In June 2010, Mexican officials arrested Ramirez in Naucalpan, Mexico, near Mexico City, at the request of the United States. Ramirez was extradited to the United States in December 2010.
Ramirez is the third defendant to be sentenced for Agent Rosas’ murder. In April 2010, United States District Judge M. James Lorenz sentenced Christian Daniel Castro-Alvarez to 40 years of imprisonment. On November 14, 2013, he sentenced Marcos Rodriguez-Perez to 56 years to run consecutive to a two-year sentence Rodriguez is currently serving for violating his supervised release from a prior alien smuggling conviction. One other defendant, Emilio Samyn Gonzales-Arenazas, has pleaded guilty to participating in the murder and is scheduled to be sentenced on January 23, 2014. The last defendant, Jose Juan Chacon-Morales, remains a fugitive, and there is a reward of up to $100,000 for information leading to his arrest or location.
After Ramirez’s sentencing, United States Attorney Laura E. Duffy expressed her condolences to Agent Rosas’s family and colleagues at the Border Patrol: “We hope that in some small way, these successful prosecutions can make a difference to members of the Rosas family who have suffered such a tragic, irreparable loss.

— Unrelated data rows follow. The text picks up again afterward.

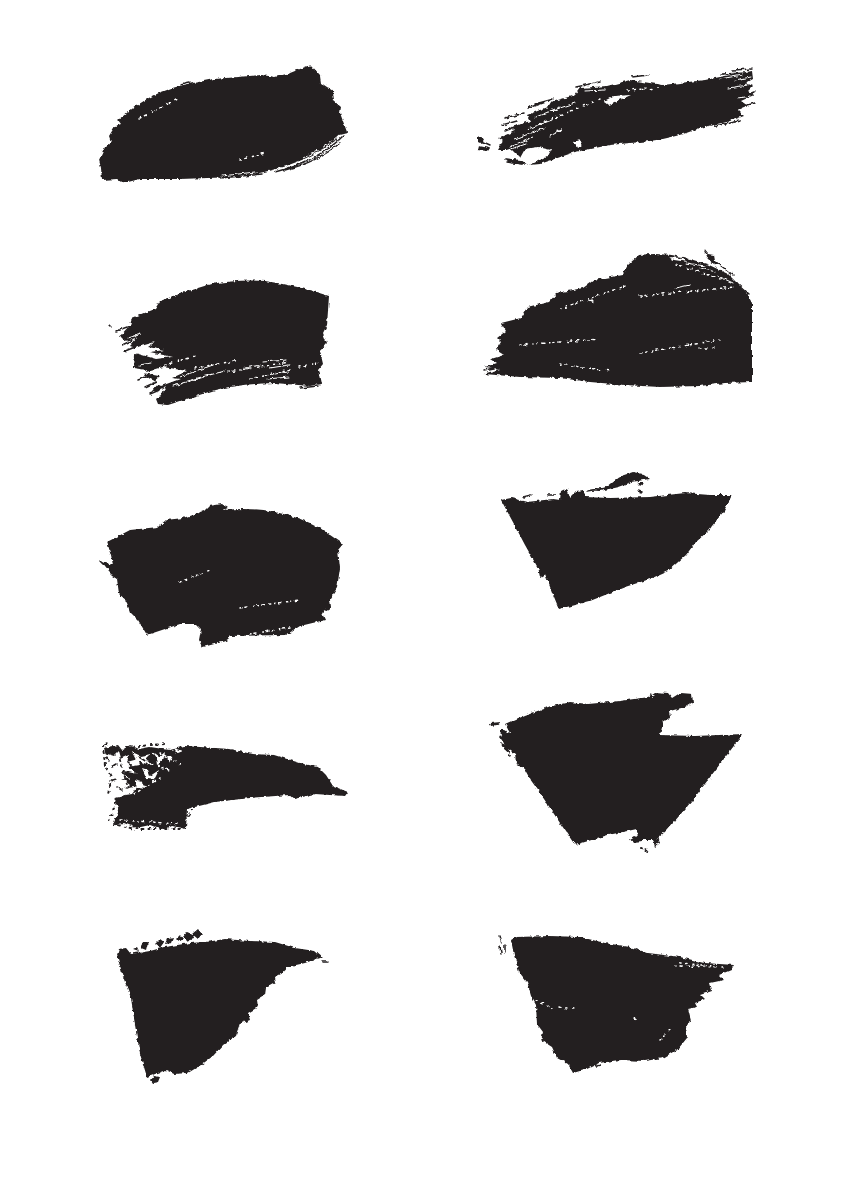
<!DOCTYPE html>
<html lang="en">
<head>
<meta charset="utf-8">
<title>Ten ink brush strokes</title>
<style>
:root { --ink: #231f20; --paper: #ffffff; }
html, body { margin: 0; background: var(--paper); overflow: hidden; }
.sheet { display: block; width: 848px; height: 1200px; }
.stroke { fill: var(--ink); }
.gap { fill: var(--paper); }
.scratch { fill: none; stroke: var(--paper); stroke-width: 1; stroke-linecap: round; }
.hair { fill: none; stroke: var(--ink); stroke-width: 1.5; stroke-linecap: round; }
.speck { fill: none; stroke: var(--paper); stroke-width: 1.5; stroke-linecap: round; stroke-dasharray: 1 4 2 6 1 3; }
.spatter { fill: none; stroke: var(--ink); stroke-width: 2; stroke-linecap: round; stroke-dasharray: 1 4 2 5; }
</style>
</head>
<body>
<svg class="sheet" viewBox="0 0 848 1200" role="img" aria-label="Ten dry ink brush strokes in two columns">
<defs>
  <filter id="rough-edge" x="-5%" y="-8%" width="110%" height="116%" color-interpolation-filters="sRGB">
    <feTurbulence type="fractalNoise" baseFrequency="0.22" numOctaves="2" seed="4" result="grain"/>
    <feDisplacementMap in="SourceGraphic" in2="grain" scale="4" xChannelSelector="R" yChannelSelector="G"/>
  </filter>
</defs>
<rect width="848" height="1200" fill="var(--paper)"/>

<g id="stroke-1" filter="url(#rough-edge)">
  <path class="stroke" d="M102 180L101 168L99 160L105 147L111 142L109 136L115 126L121 124L118 120Q130 110 139 104Q158 91 183 85L214 79L262 75L275 77L290 73L310 65L320 76L321 83L333 91L334 101L341 107L340 113L347 132L339 134L335 141Q318 153 302 160Q270 173 235 177L180 179L140 179L124 183L117 179Z"/>
  <path class="hair" d="M343 136Q320 160 275 172M340 143Q318 162 285 170M220 178L262 174M180 84l10-2"/>
  <path class="scratch" d="M338 136Q322 150 303 158M222 176L255 172"/>
  <path class="speck" d="M240 160L268 152M140 118L180 98"/>
</g>

<g id="stroke-2" filter="url(#rough-edge)">
  <path class="stroke" d="M498 150L503 141L499 138L516 131L512 127L530 121L527 115L548 107L551 102L575 95L580 88L607 86L630 80L663 85L705 80L730 75L752 71L753 79L746 83L753 86L748 91L754 95L741 101L748 106L738 110L744 116L727 122L700 128Q675 138 650 141L610 145L575 152L540 164L530 165L548 156L551 150L538 147L525 149L520 158L512 150Z"/>
  <path class="stroke" d="M505 158l16 2 7 5-19-2zM478 137l6 2-2 4-4-2zM479 146l10 2-2 3-9-1z"/>
  <path class="hair" d="M733 70L752 69M722 74L748 73M744 106L755 103M741 97L754 92M715 126L740 121M502 125L517 121M505 118L524 113M528 108L553 99M535 104L550 100M576 87L600 82M632 77L648 75M505 131L520 125M500 145L509 142M507 162L522 164M481 141L490 145M512 132L526 126"/>
  <path class="gap" d="M574 142l6-2 2 5-5 3zM604 101l10-5 17-1-9 4-13 6zM556 131l7-2-5 4z"/>
  <path class="scratch" d="M510 147L532 138M515 139L545 128M528 129L552 120M536 117L560 107M548 112L575 103M585 91L605 90M735 80L751 77M728 88L748 85M738 98L750 96M720 79L742 75M505 151L526 144M550 136L560 131"/>
  <path class="speck" d="M540 124L600 99M628 90L660 88"/>
</g>

<g id="stroke-3" filter="url(#rough-edge)">
  <path class="stroke" d="M120 336L130 325L132 318L155 309L160 301L188 291L211 284Q240 279 265 281Q300 286 329 296L327 325L323 333L327 343L320 351L323 364L318 370L321 384L310 386L275 383Q240 384 215 390L168 405L158 404L156 399L163 392L152 391L159 383L144 376L147 370L133 368L134 355L142 350L130 346L137 338L125 341Z"/>
  <path class="gap" d="M134 348L155 342L148 347L164 350L150 352L172 357L156 359L135 353zM143 373L163 367L187 371L172 378L180 379L161 386L153 382L160 376zM155 392l12-6-7 10z"/>
  <path class="hair" d="M116 331L130 326M119 337L129 333M122 345L133 340M125 351L138 346M138 380L152 375M145 387L156 382M150 394L162 389M109 325l2 2M300 388L318 386"/>
  <path class="scratch" d="M180 377L213 365M190 380L225 371M173 386L204 377M139 365L151 363M128 338L141 334M263 362L286 360M270 368L289 365M276 374L288 372M267 379L289 377M245 368L260 365"/>
  <path class="speck" d="M228 372L290 362M250 379L290 370M195 368L240 360M299 367L317 363M165 365L195 356"/>
</g>

<g id="stroke-4" filter="url(#rough-edge)">
  <path class="stroke" d="M483 374L500 369L485 367L497 363L491 359L504 355L496 350L501 342L497 338L506 331L501 323L521 318L528 307L549 302L557 293L583 288L594 280L622 275L628 265L639 255Q660 252 683 257L707 264L728 274L746 292L752 303L752 382L725 383L700 386L660 387L625 385L590 382L560 378L520 377Z"/>
  <path class="stroke" d="M704 249l4 5 6 1 1 6 6 5-7-2-6-5z"/>
  <path class="hair" d="M716 262L733 275M738 284L749 294M484 370L494 368"/>
  <path class="gap" d="M668 257l12 1 8 4-14-2zM587 301l6-2-1 4z"/>
  <path class="scratch" d="M686 263L706 266M700 268L716 272M718 276L733 283M675 288L690 285"/>
  <path class="speck" d="M560 309L625 286M640 296L735 287M520 345L600 339M675 264L720 279M640 353L720 340M560 364L610 371M700 348L715 348"/>
</g>

<g id="stroke-5" filter="url(#rough-edge)">
  <path class="stroke" d="M107 542L130 530L158 527L166 520L183 518L204 511L209 506L222 504L228 508L223 510Q250 507 275 512Q300 517 320 528L343 544L338 550L340 568L337 588L330 599L331 607L322 613L325 620L300 626L286 635L230 636L226 641L203 647L199 640L201 629L196 624L180 624L147 635L138 620L130 612L126 600L119 594L117 579L109 571L102 562L113 565L111 555Z"/>
  <path class="hair" d="M101 561l3 3M112 575l5 3M126 601l4 3M205 644L227 640"/>
  <path class="gap" d="M191 630l4-2 0 4zM277 628l2 0-1 2z"/>
  <path class="speck" d="M240 608L300 600M250 634L290 628M180 582L210 570"/>
</g>

<g id="stroke-6" filter="url(#rough-edge)">
  <path class="stroke" d="M501 500L511 498L527 502L553 499L560 500L561 491L567 488L570 497L576 491L584 490L585 497L610 498L650 497L685 493L710 495L732 495L724 511L708 531L695 543L686 555L668 571L650 579L625 587L590 601L559 609L552 592L545 574L540 577L538 568L525 545L514 524Z"/>
  <path class="stroke" d="M589 490L607 487L621 476L633 472L643 474L649 479L632 482L618 487L600 491zM637 482l8 0-5 4zM638 489l5 2-3 3z"/>
  <path class="hair" d="M523 497l8-2M548 495l8 0M587 491l12-2"/>
</g>

<g id="stroke-7" filter="url(#rough-edge)">
  <path class="stroke" d="M104 748L118 745L122 750L130 745L139 749L150 747L170 750L185 746L230 749L252 754L274 755L300 763L318 767L326 775L333 786L348 792L345 796L315 794L294 799L289 795L250 798L215 802L187 809L186 829L172 826L163 830L150 825L136 828L124 823L113 825L119 810L114 798L126 796L116 789L130 784L117 774L109 768L119 762L107 758Z"/>
  <path class="gap" d="M101 752l13 4 4-4 2 7 9-4-2 7 11-3 2 6-12 2 9 7-13-3 6 8-9-1 9 7-6 4 14-3-6 8-13 2-9 5zM132 752l9 4 10-2-5 5 6 7-8-3-8-3zM151 751l8 6 6-5-2 9-6 4-1-7zM142 768l6 2 2 6 9-6-5 10-7-1zM167 756l5 1-3 6zM134 780l8 2 4 6-9-1zM174 748l8 3-5 2zM124 763l6 3-4 4z"/>
  <path class="hair" d="M103 746l4-2M106 757l3 4M112 767l5-3M110 781l6-2M122 772l7 4M128 763l6 5M117 787l5 3M139 757l8 5M131 776l5-2M152 764l5 4"/>
  <path class="spatter" d="M103 746L105 765L112 779L108 794M113 824L135 829L160 829L183 829M185 820L192 810M127 747L165 744M120 760L127 784M116 803L109 820"/>
  <path class="speck" d="M146 762L172 771M134 794L160 778M160 753L180 764M120 820L180 824"/>
</g>

<g id="stroke-8" filter="url(#rough-edge)">
  <path class="stroke" d="M499 736L510 733L505 724L525 715L548 707L570 702L588 704L620 701L648 697L655 692L668 693L672 698L680 693L692 694L693 702L685 707L670 711L671 717L663 722L660 735L695 736L743 734L717 768L692 801L667 830L656 840L638 840L637 829L608 835L575 845L560 823L540 793L530 779L524 768L516 763L515 754L508 749Z"/>
  <path class="stroke" d="M490 723l11-1-4 3-6 1zM500 729l7 2-2 6-5-4zM501 743l6 2 3 9-6-5zM630 839l5-3 8 3 0 3-10 1zM653 840l6-1 1 4-5 4z"/>
  <path class="spatter" d="M641 848L650 852M509 755L513 758"/>
  <path class="gap" d="M652 694l3 2-3 2z"/>
</g>

<g id="stroke-9" filter="url(#rough-edge)">
  <path class="stroke" d="M117 955L119 949L126 948L131 954L150 951L165 947L190 943L206 942L225 939L250 941L275 942L295 948L315 951L322 957L305 963L287 967L282 973L274 977L275 983L266 988L265 995L257 1000L258 1007L248 1013L250 1020L240 1024L236 1036L224 1044L213 1056L201 1065L188 1073L174 1074L166 1070L147 1077L140 1054L135 1025L131 998L122 974Z"/>
  <path class="stroke" d="M133 949l4-2 2 4zM141 948l3-6 4 0-2 8zM155 944l5-5 4 3-4 6zM165 944l2-5 7-1-2 5zM176 939l4-4 3 4-4 3zM183 937l4-5 5 2 1 5-6 2zM192 934l6-5 4 5-4 5zM151 1080l3-4 6 1-2 5-5 1z"/>
  <path class="hair" d="M323 962l4 0M133 953l8-1"/>
</g>

<g id="stroke-10" filter="url(#rough-edge)">
  <path class="stroke" d="M511 940L516 937L550 936L580 937L605 943L630 947L648 953L680 957L705 963L734 965L731 970L719 975L724 980L710 983L712 990L700 994L705 999L695 1003L697 1007L688 1009L691 1021L686 1025L687 1038L678 1049L663 1058L645 1061L620 1060L599 1063L587 1069L573 1073L568 1064L557 1058L552 1047L541 1040L543 1032L537 1024L536 1005L531 996L527 982L519 972L514 955Z"/>
  <path class="hair" d="M500 936L502 943M500 946L501 954M505 945L505 953M596 1066l4-1"/>
  <path class="speck" d="M675 966L725 967M680 963L714 966M536 1001L552 1008M560 1007L574 1009M660 1040L670 1030M634 1018l4 2"/>
</g>
</svg>
</body>
</html>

Ramirez and the others will pay a high price for their unconscionable actions that terrible night.”